The deal will see 500.com issue more than 44m Class A ordinary shares representing around 10% of its outstanding shares to Blockchain Alliance in exchange for all shares in Blockchain Alliance Technologies Ltd held by Blockchain Alliance. There’s also a potential top-up payment of 5% of 500.com’s outstanding shares should BTC.com report a net operating profit of at least US$20m in 2021.
BTC.com ranks as the fourth largest mining pool with an estimated 10% of the BTC (Core coin) hash power. BitDeer’s beneficial owner is none other than Jihan Wu, co-founder of mining hardware outfit Bitmain, who left the firm in late-January following a prolonged and occasionally nasty feud with co-founder Micree Zhan.
500.com has been aggressively expanding into cryptocurrency mining since the year began, starting with a US$14.4m deal in January to buy an unspecified number of “Bitcoin mining machines” from “certain non-US persons.” The machines were said to boast a total hash power capacity of 918.5 PH/s (one PH/s is one quadrillion hashes per second).
In late-January, 500.com paid $13.5m to boost its stake in Hong Kong-based Loto Interactive from 33.7% to 54.2%. Despite its name, Loto Interactive’s primary operations consist of providing data analysis and storage services, with its big data clients being “mainly engaged in cryptocurrency mining business.”
This was followed by 500.com’s Feb. 2 announcement of two agreements with unspecified parties: an $8.5m deal for 5,900 machines and an agreement in principle for an additional 10,000 machines to be acquired sometime later this year. Assuming full delivery of the 15,900 machines, 500.com said its hash rate would increase by 1,000 PH/s.
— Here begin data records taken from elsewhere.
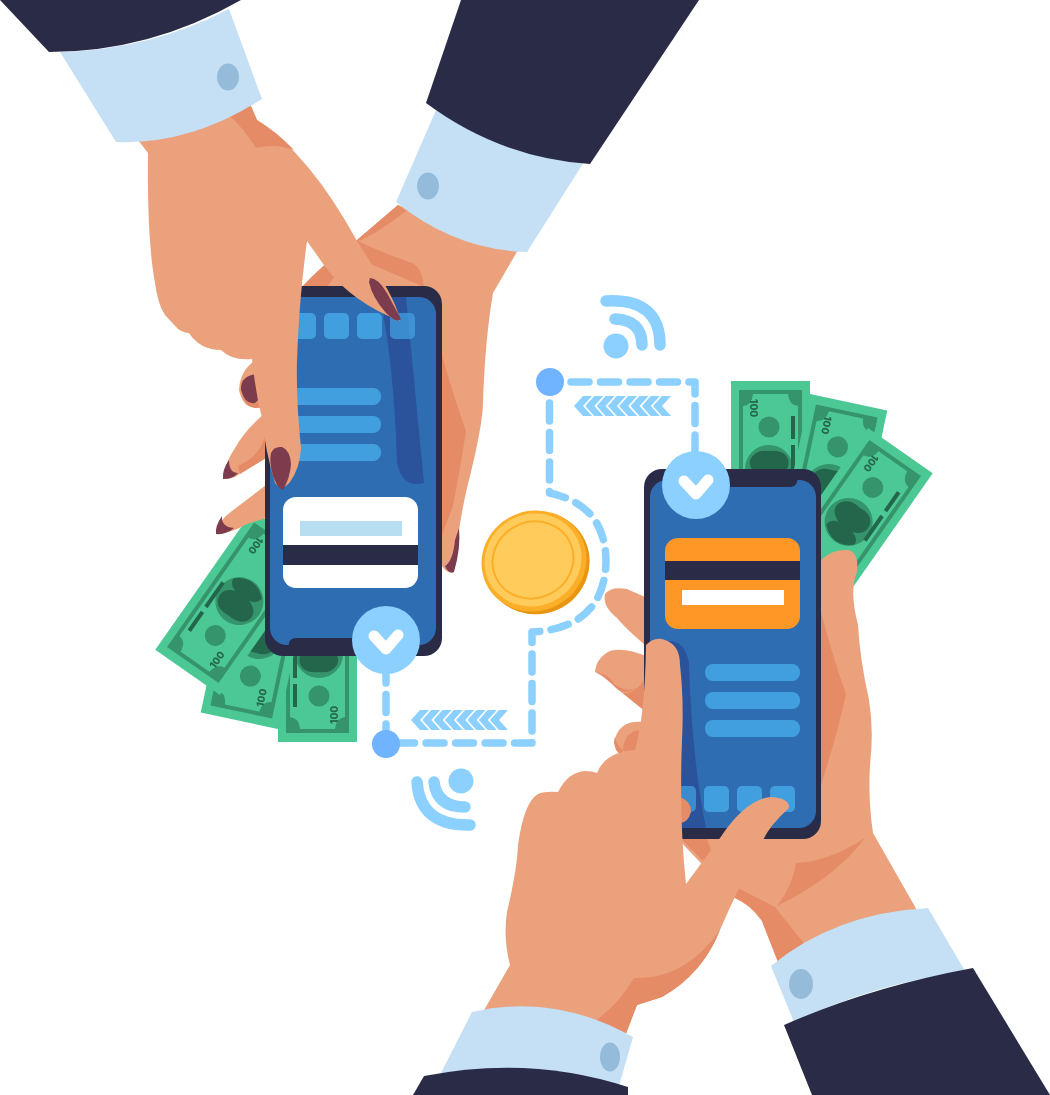
<!DOCTYPE html>
<html lang="en">
<head>
<meta charset="utf-8">
<title>Mobile money transfer</title>
<style>
:root{--navy:#2a2b47;--cuff:#c5e0f5;--button:#94bbd9;--skin:#eba17c;--skin-shade:#e58b66;--nail:#7d3c4d;--screen:#2f6db3;--screen-shade:#2a539c;--tile:#429fdf;--signal:#8bd0ff;--node:#70b4ff;--note:#4bc894;--note-mid:#35946b;--note-dark:#24664b;--orange:#ff9727;--coin:#ffcc5c;--coin-rim:#fdae29;--coin-edge:#e8960f}
html,body{margin:0;background:#fff;overflow:hidden}
svg{display:block}
.navy{fill:var(--navy)}
.cuff{fill:var(--cuff)}
.button{fill:var(--button)}
.skin{fill:var(--skin)}
.shade{fill:var(--skin-shade)}
.nail{fill:var(--nail)}
.screen{fill:var(--screen)}
.screen-shade{fill:var(--screen-shade)}
.tile{fill:var(--tile)}
.signal{fill:var(--signal)}
.node{fill:var(--node)}
.white{fill:#fff}
.orange{fill:var(--orange)}
.note{fill:var(--note)}
.note-mid{fill:var(--note-mid)}
.note-dark{fill:var(--note-dark)}
.note-text{fill:var(--note-dark);font:800 10px Inter,sans-serif}
.route,.wave{fill:none;stroke:var(--signal);stroke-linecap:round;stroke-linejoin:round}
.route{stroke-width:7.5;stroke-dasharray:18 11.5}
.wave{stroke-width:11.5}
.tick{fill:none;stroke:#fff;stroke-width:11;stroke-linecap:round;stroke-linejoin:round}
</style>
</head>
<body>
<svg width="1050" height="1095" viewBox="0 0 1050 1095" role="img" aria-label="Two people sending money between phones">
<defs>
<g id="banknote">
<rect class="note" width="79" height="170"/>
<path class="note-mid" d="M8 9H71V161H8Z"/>
<path class="note" d="M22 13H57Q58 24 67 25V145Q58 146 57 157H22Q21 146 12 145V25Q21 24 22 13Z"/>
<circle class="note-mid" cx="38" cy="46" r="10.5"/>
<circle class="note-mid" cx="38" cy="88" r="24"/>
<path class="note-dark" d="M21 103Q22 95 30 94Q15 88 20 77Q26 68 38 70Q53 68 57 78Q60 90 47 94Q55 96 56 103Q39 119 21 103Z"/>
<path class="note-dark" d="M60 35H64V58H60ZM60 64H64V94H60Z"/>
<text class="note-text" transform="translate(19 18) rotate(90)">100</text>
<text class="note-text" transform="translate(60 152) rotate(-90)">100</text>
</g>
<g id="cash">
<use href="#banknote" x="731" y="381"/>
<use href="#banknote" transform="translate(810 394) rotate(12)"/>
<use href="#banknote" transform="translate(868 428) rotate(35)"/>
</g>
<g id="phone">
<rect class="navy" x="644" y="469" width="177" height="370" rx="18"/>
<rect class="screen" x="650" y="480" width="166" height="348" rx="17"/>
<path class="navy" d="M662 476H803Q797 478 797 482Q796 487 789 487H676Q669 487 668 482Q667 479 662 476Z"/>
<path class="screen-shade" d="M662 642Q684 636 689 663Q692 760 706 828H680Z"/>
<g class="tile">
<rect x="705" y="664" width="95" height="17" rx="8"/>
<rect x="705" y="692" width="95" height="17" rx="8"/>
<rect x="705" y="720" width="95" height="17" rx="8"/>
<rect x="671" y="786" width="25" height="26" rx="5" opacity=".75"/>
<rect x="704" y="786" width="25" height="26" rx="5"/>
<rect x="737" y="786" width="25" height="26" rx="5"/>
<rect x="770" y="786" width="25" height="26" rx="5"/>
</g>
</g>
<path id="chevron" class="signal" d="M0 10L9 0H18L9 10L18 20H9Z"/>
<g id="arrows">
<use href="#chevron"/><use href="#chevron" x="11.3"/><use href="#chevron" x="22.6"/><use href="#chevron" x="33.9"/><use href="#chevron" x="45.2"/><use href="#chevron" x="56.5"/><use href="#chevron" x="67.8"/><use href="#chevron" x="79"/>
</g>
<g id="check">
<circle class="signal" r="34"/>
<path class="tick" d="M-12 -4L0 9L12 -5"/>
</g>
</defs>

<g id="sender-cash"><use href="#cash" transform="rotate(180 544 561.5)"/></g>
<g id="receiver-cash"><use href="#cash"/></g>

<g id="sender-holding-hand">
<path class="skin" d="M398 205L357 240Q325 262 302 287L350 400L442 566Q446 573 452 572L459 530Q463 505 467 488Q483 425 483 402Q485 340 493 293L518 250Z"/>
<path class="shade" d="M398 205L357 240Q325 262 302 287H327L350 255L380 268L424 287Q422 268 412 263Q380 252 358 241Q375 235 406 211Z"/>
<path class="shade" d="M442 355Q450 385 466 431Q459 475 453 506L442 535Z"/>
<path class="nail" d="M459 528Q461 548 454 572Q449 575 445 566Q453 561 455 540Z"/>
<path class="skin" d="M256 360Q240 370 239 390Q243 408 255 407L268 400V365Z"/>
<path class="shade" d="M241 394Q248 408 264 400L263 407Q247 412 241 394Z"/>
<path class="nail" d="M258 374Q240 375 241 390Q245 405 255 403Q262 398 261 386Z"/>
<path class="skin" d="M264 414Q245 430 235 448Q225 463 223 478Q232 481 242 472L266 458Z"/>
<path class="shade" d="M265 436Q260 456 238 466L240 474L266 458Z"/>
<path class="nail" d="M229 460Q222 470 223 479Q233 479 238 473Q229 473 229 460Z"/>
<path class="skin" d="M266 485L232 511Q219 520 216 533Q230 534 247 524L266 518Z"/>
<path class="nail" d="M222 516Q215 526 216 534Q226 535 234 528Q221 527 222 516Z"/>
</g>

<g id="receiver-holding-hand">
<path class="skin" d="M815 570Q825 549 848 550Q859 552 857 572Q849 590 858 625Q860 660 869 700Q874 730 870 765Q868 800 873 833L918 912L850 950L800 950L760 919Q750 904 733 897L678 839L815 780Z"/>
<path class="shade" d="M821 612Q832 655 846 694Q837 735 821 785Z"/>
<path class="shade" d="M678 836L710 868L733 897Q752 906 761 919L779 965L806 946L775 907L738 888Q715 865 706 836Z"/>
<path class="shade" d="M865 838Q830 861 796 863Q793 885 777 906Q835 878 865 838Z"/>
<path class="skin" d="M645 645Q625 628 617 618Q602 606 605 594Q611 586 627 589L645 597Z"/>
<path class="skin" d="M648 657Q625 647 610 651Q596 658 595 672Q605 674 613 682Q630 700 645 711Z"/>
<path class="shade" d="M645 675Q642 692 621 692L645 711ZM595 672Q607 673 615 684Q625 693 637 688Q626 698 616 688Q604 676 595 672Z"/>
<path class="skin" d="M642 722Q618 720 614 743L620 757L645 757Z"/>
<path class="shade" d="M639 730Q623 732 622 756L616 750Q613 741 615 737Q619 757 643 752Z"/>
</g>

<g id="sender-phone">
<use href="#phone" transform="rotate(180 543 562.5)"/>
<rect class="white" x="283" y="497" width="135" height="91" rx="13"/>
<rect x="300" y="521" width="102" height="15" fill="#b8def2"/>
<rect class="navy" x="283" y="545" width="135" height="20"/>
</g>
<g id="receiver-phone">
<use href="#phone"/>
<rect class="orange" x="665" y="538" width="135" height="91" rx="13"/>
<rect class="navy" x="665" y="561" width="135" height="19"/>
<rect class="white" x="682" y="590" width="102" height="15"/>
</g>

<g id="sender-tapping-hand">
<path class="skin" d="M138 140L148 153Q147 240 155 283Q158 305 165 315L178 329Q184 333 189 333Q200 350 221 350Q232 361 252 359Q255 390 262 418Q265 450 275 483Q282 492 290 482Q300 468 301 448Q296 400 297 360Q299 300 307 241L326 268Q352 302 400 321Q398 308 385 285L357 241Q310 155 257 120L250 104Z"/>
<path class="shade" d="M230 116L250 104L257 120Q277 132 294 150Q275 143 256 148Q245 130 230 116Z"/>
<path class="nail" d="M370 278Q378 278 387 293L401 319Q397 324 386 313Q372 297 369 282Z"/>
<path class="nail" d="M271 453Q274 446 282 447Q290 450 291 464Q290 478 283 490Q277 488 273 476Q269 462 271 453Z"/>
</g>

<g id="receiver-tapping-hand">
<path class="shade" d="M680 797Q692 802 691 812Q688 823 680 823Z"/>
<path class="skin" d="M483 1012L510 965Q503 938 507 912Q517 870 518 845Q524 802 538 794Q545 791 558 792Q568 772 585 771Q592 771 597 773Q605 752 635 750Q645 715 646 645Q655 636 665 640Q680 645 680 665Q684 700 682 740Q679 820 686 884L720 838Q745 800 770 797Q790 798 789 808Q770 825 763 840Q735 895 720 930Q705 970 662 997L637 1005L625 1036L560 1030Z"/>
<path class="shade" d="M720 930Q702 975 662 997L637 1005L625 1036L594 1022Q620 1003 634 978Q685 980 720 930Z"/>
</g>

<g id="sleeves">
<path class="cuff" d="M60 52L116 142Q190 145 262 99L229 9Q150 50 60 52Z"/>
<path class="navy" d="M0 0L49 52Q150 52 241 0Z"/>
<ellipse class="button" cx="228" cy="77" rx="11" ry="13.5"/>
<path class="cuff" d="M436 110L396 202Q455 250 527 252L584 162Q505 156 436 110Z"/>
<path class="navy" d="M461 0L426 103Q500 158 590 164L699 0Z"/>
<ellipse class="button" cx="428" cy="186" rx="11" ry="13.5"/>
<path class="cuff" d="M472 1012Q555 993 633 1037L619 1086Q530 1060 440 1075Z"/>
<path class="navy" d="M413 1095L424 1076Q530 1055 628 1087V1095Z"/>
<ellipse class="button" cx="610" cy="1057" rx="10" ry="14.5"/>
<path class="cuff" d="M771 966Q835 913 928 908L965 971Q870 985 794 1022Z"/>
<path class="navy" d="M784 1025Q870 987 973 968L1050 1095H812Z"/>
<ellipse class="button" cx="801" cy="984" rx="12" ry="15"/>
</g>

<g id="transfer-route">
<path class="route" d="M571 382H695V456"/>
<path class="route" d="M549.5 403V493Q606 505 606 562Q604 628 532 632V743H386V670"/>
<circle class="node" cx="550" cy="382" r="14"/>
<circle class="node" cx="386" cy="744" r="14"/>
<use href="#check" x="696" y="485"/>
<use href="#check" x="386" y="640"/>
<use href="#arrows" x="574" y="396"/>
<use href="#arrows" x="411" y="710"/>
</g>

<g id="wireless-signals">
<circle class="signal" cx="616" cy="346" r="12.5"/>
<path class="wave" d="M615 319Q642 320 642 345M606 301Q660 298 660 345"/>
<circle class="signal" cx="461" cy="781" r="12.5"/>
<path class="wave" d="M434 782Q437 807 465 807M417 782Q420 826 470 825"/>
</g>

<g id="coin">
<ellipse cx="537" cy="563" rx="53" ry="51" fill="var(--coin-edge)" transform="rotate(-25 537 563)"/>
<ellipse cx="534" cy="561" rx="53" ry="50" fill="var(--coin-rim)" transform="rotate(-25 534 561)"/>
<ellipse cx="533" cy="560" rx="49" ry="46" fill="var(--coin)" transform="rotate(-25 533 560)"/>
<ellipse cx="533" cy="560" rx="41" ry="38" fill="none" stroke="var(--coin-rim)" stroke-width="2" transform="rotate(-25 533 560)"/>
</g>
</svg>
</body>
</html>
500.com embarked on its crypto crusade after years of financial flailing. The company had been one of only two Chinese firms approved to participate in that country’s ‘pilot project’ of online lottery sales. (In reality, online lottery sales were rampant, with even tech giants such as Alibaba getting in on the game.)
That all came to a halt in March 2014, when Beijing ordered the ‘temporary suspension’ of online lottery sales after audits revealed widespread corruption at provincial lottery administrators. 500.com’s revenue evaporated overnight, and that ‘temporary’ suspension was never lifted, leading the company to search for alternative means of keeping the lights on.
In 2017, 500.com bought the parent company of online casino brand MultiLotto, which derived over 60% of its revenue from Sweden. That kept the ship afloat a while, until 500.com inexplicably forgot to renew the site’s Swedish license in December 2019, leading to an eight-month revenue drought before the site was allowed to resume its Swedish operations.
Last week, 500.com revealed that it generated revenue of just $3.3m in 2020, barely half the sum it reported in 2019. The company booked an operating loss of $29.2m and a net loss of $34.2m, both of which actually represented significant improvements from the year before.
500.com spent most of last year on the back foot, dealing with a political scandal in Japan over the company’s efforts to secure a local land-based casino license. Several of the company’s local reps were convicted for bribing Japanese pols and 500.com’s auditors quit last September, citing ‘material weakness’ in the company’s internal controls.
The scandal led to the resignation of 500.com’s chairman and CEO. It’s worth noting that Xianfeng Yang, who ran Loto Interactive’s crypto-friendly data centers, was appointed 500.com’s new CEO in late-December, which is around the time that 500.com began expressing interest in “opportunities in the blockchain and cryptocurrency industries.”